Principle Investigator: Matthew Weirauch, Phd
Gene regulation is the fundamental process that controls the precise spatiotemporal control of gene expression in all cell types within all organisms. With the discovery that about 90 percent of disease-associated genetic variants reside within likely regulatory regions, gene regulation is now considered to be a key player in the mechanistic action of many human diseases. The process of gene regulation is largely controlled by transcription factors (TFs), proteins that enable the activation or repression of gene expression after recognition of short genomic DNA sequence “motifs.” According to our latest estimates, the more than 700 currently sequenced eukaryotic genomes contain more than 400,000 TFs.
Recent efforts spearheaded by my group aim to systematically measure and computationally infer the motifs of all TFs. This unprecedented initiative provides data of fundamental importance to virtually any genomic analysis in any organism. We have similar initiatives underway for RNA binding proteins (RBPs), which bind RNA and control post-transcriptional processes, such as splicing, mRNA stability, and mRNA localization. To house these data, we created the CisBP and CisBP-RNA databases, comprehensive resources used by thousands of researchers across the world. Since their births a few years ago, we have learned much about gene regulatory mechanisms, and many new exciting technologies have emerged.

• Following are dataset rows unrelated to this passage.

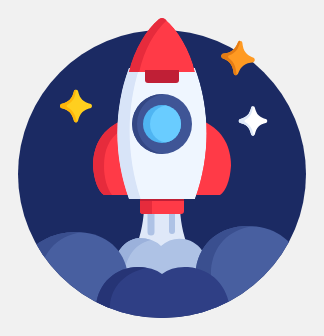
<!DOCTYPE html>
<html lang="en">
<head>
<meta charset="utf-8">
<title>Rocket launch</title>
<style>
:root {
  --paper: #f1f1f1;
  --night: #1b2a63;
  --cloud-dark: #2d3c7d;
  --cloud-mid: #3a4f8f;
  --cloud-light: #485fa0;
  --cloud-front: #2f3f85;
  --cloud-front-shade: #263475;
  --smoke: #aec2e5;
  --smoke-shade: #9bb1db;
  --flame: #dfe8f8;
  --hull: #eff6ff;
  --hull-shade: #d8e4f8;
  --red: #ff3a47;
  --red-deep: #e62b3c;
  --red-dark: #c01f36;
  --ring: #3f5596;
  --ring-shade: #344784;
  --glass: #69ccff;
  --glass-shade: #4fb5f2;
  --gold: #ffcf1f;
  --gold-shade: #ffb60a;
  --orange: #ff9a22;
  --orange-shade: #e57c14;
  --white: #ffffff;
  --white-shade: #dfe9f8;
}
html, body { margin: 0; height: 100%; overflow: hidden; background: var(--paper); }
svg { display: block; width: 324px; height: 336px; }
</style>
</head>
<body>
<svg viewBox="0 0 324 336" role="img" aria-label="Rocket lifting off into a starry night sky">
  <defs>
    <clipPath id="sky-clip"><circle cx="162" cy="174" r="144"/></clipPath>
    <clipPath id="hull-clip"><path id="hull-shape" d="M129 68H195C210 108 211 155 195 199H129C113 155 114 108 129 68Z"/></clipPath>
    <clipPath id="nose-clip"><path id="nose-shape" d="M129 72C134 50 146 30 159 19Q162 17 165 19C178 30 190 50 195 72Z"/></clipPath>
    <clipPath id="window-clip"><circle cx="162" cy="124" r="30"/></clipPath>
    <clipPath id="glass-clip"><circle cx="162" cy="124" r="19"/></clipPath>
    <path id="star" d="M0-16Q1-17 2-15C4-7 7-4 15-2Q17 0 15 2C7 4 4 7 2 15Q0 18-2 15C-4 7-7 4-15 2Q-17 0-15-2C-7-4-4-7-2-15Q-1-17 0-16Z"/>
    <path id="star-side" d="M0-16C-1-9-2-5-9-1Q-10 0-9 1C-2 5-1 9 1 16Q-1 17-2 15C-4 7-7 4-15 2Q-17 0-15-2C-7-4-4-7-2-15Q-1-17 0-16Z"/>
  </defs>

  <circle id="sky" cx="162" cy="174" r="144" fill="var(--night)"/>

  <g id="exhaust">
    <path d="M144 210H180C181 225 184 238 190 252H134C140 238 143 225 144 210Z" fill="var(--flame)"/>
    <path d="M151 214V232" stroke="var(--smoke)" stroke-width="7" stroke-linecap="round"/>
    <path d="M172 214V231" stroke="var(--smoke)" stroke-width="6" stroke-linecap="round"/>
  </g>

  <g id="clouds" clip-path="url(#sky-clip)">
    <path d="M110 282C112 258 121 240 139 238Q153 238 161 246Q171 237 184 239C202 242 210 260 212 282Z" fill="var(--smoke)"/>
    <path d="M110 282C112 258 121 240 139 238Q146 238 151 240C132 244 124 262 123 282Z" fill="var(--smoke-shade)"/>
    <g id="cloud-left">
      <path d="M14 272C28 245 50 232 76 232C102 232 122 246 127 270V325H14Z" fill="var(--cloud-light)"/>
      <path d="M14 272C28 245 50 232 76 232H82C56 236 40 254 38 284V325H14Z" fill="var(--cloud-mid)"/>
    </g>
    <g id="cloud-right">
      <path d="M196 268C200 242 221 226 247 226C273 226 292 238 301 262V325H196Z" fill="var(--cloud-light)"/>
      <path d="M196 268C200 242 221 226 247 226H253C228 230 213 246 211 270V325H196Z" fill="var(--cloud-mid)"/>
    </g>
    <g id="cloud-front">
      <path d="M96 306C98 283 116 267 138 267Q153 267 162 274Q172 266 188 267C212 269 228 286 230 310V325H96Z" fill="var(--cloud-front)"/>
      <path d="M96 306C98 283 116 267 138 267Q143 267 147 268C126 272 111 286 110 306V325H96Z" fill="var(--cloud-front-shade)"/>
    </g>
  </g>

  <g id="rocket">
    <g id="fins">
      <path d="M119 122C101 131 93 147 93 166C94 180 98 191 104 195H128Z" fill="var(--red)"/>
      <path d="M119 122C101 131 93 147 93 166C94 180 98 191 104 195H112C107 188 104 178 104 166C104 150 109 139 119 132Z" fill="var(--red-deep)"/>
      <path d="M205 122C223 131 231 147 231 166C230 180 226 191 220 195H196Z" fill="var(--red)"/>
    </g>
    <g id="nozzle">
      <path d="M140 197H184V211Q184 214 181 214H143Q140 214 140 211Z" fill="var(--red)"/>
      <path d="M140 197H152V214H143Q140 214 140 211Z" fill="var(--red-deep)"/>
      <rect x="140" y="197" width="44" height="4" fill="var(--red-dark)"/>
    </g>
    <g id="hull" clip-path="url(#hull-clip)">
      <use href="#hull-shape" fill="var(--hull)"/>
      <path d="M110 66H140C126 108 126 155 141 200H110Z" fill="var(--hull-shade)"/>
    </g>
    <g id="nose">
      <path d="M145 70H179V80Q179 83 176 83H148Q145 83 145 80Z" fill="var(--red-dark)"/>
      <g clip-path="url(#nose-clip)">
        <use href="#nose-shape" fill="var(--red)"/>
        <path d="M126 73C134 48 146 29 162 15L167 20C154 32 144 50 139 73Z" fill="var(--red-deep)"/>
      </g>
      <path d="M145 71H179" stroke="var(--red-dark)" stroke-width="2"/>
    </g>
    <g id="window">
      <circle cx="162" cy="124" r="30" fill="var(--ring)"/>
      <path d="M162 94A30 30 0 0 0 162 154H167A30 30 0 0 1 167 94Z" fill="var(--ring-shade)" clip-path="url(#window-clip)"/>
      <circle cx="162" cy="124" r="19" fill="var(--glass-shade)"/>
      <circle cx="169" cy="124" r="19" fill="var(--glass)" clip-path="url(#glass-clip)"/>
    </g>
  </g>

  <g id="stars">
    <g transform="translate(76 106)">
      <use href="#star" fill="var(--gold)"/>
      <use href="#star-side" fill="var(--gold-shade)"/>
    </g>
    <g transform="translate(238 58) rotate(8) scale(1.06)">
      <use href="#star" fill="var(--orange)"/>
      <use href="#star-side" fill="var(--orange-shade)"/>
    </g>
    <g transform="translate(253 121) scale(.9)">
      <use href="#star" fill="var(--white)"/>
      <use href="#star-side" fill="var(--white-shade)"/>
    </g>
  </g>
</svg>
</body>
</html>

We propose to extend our databases with improved models, new tools, and new datasets.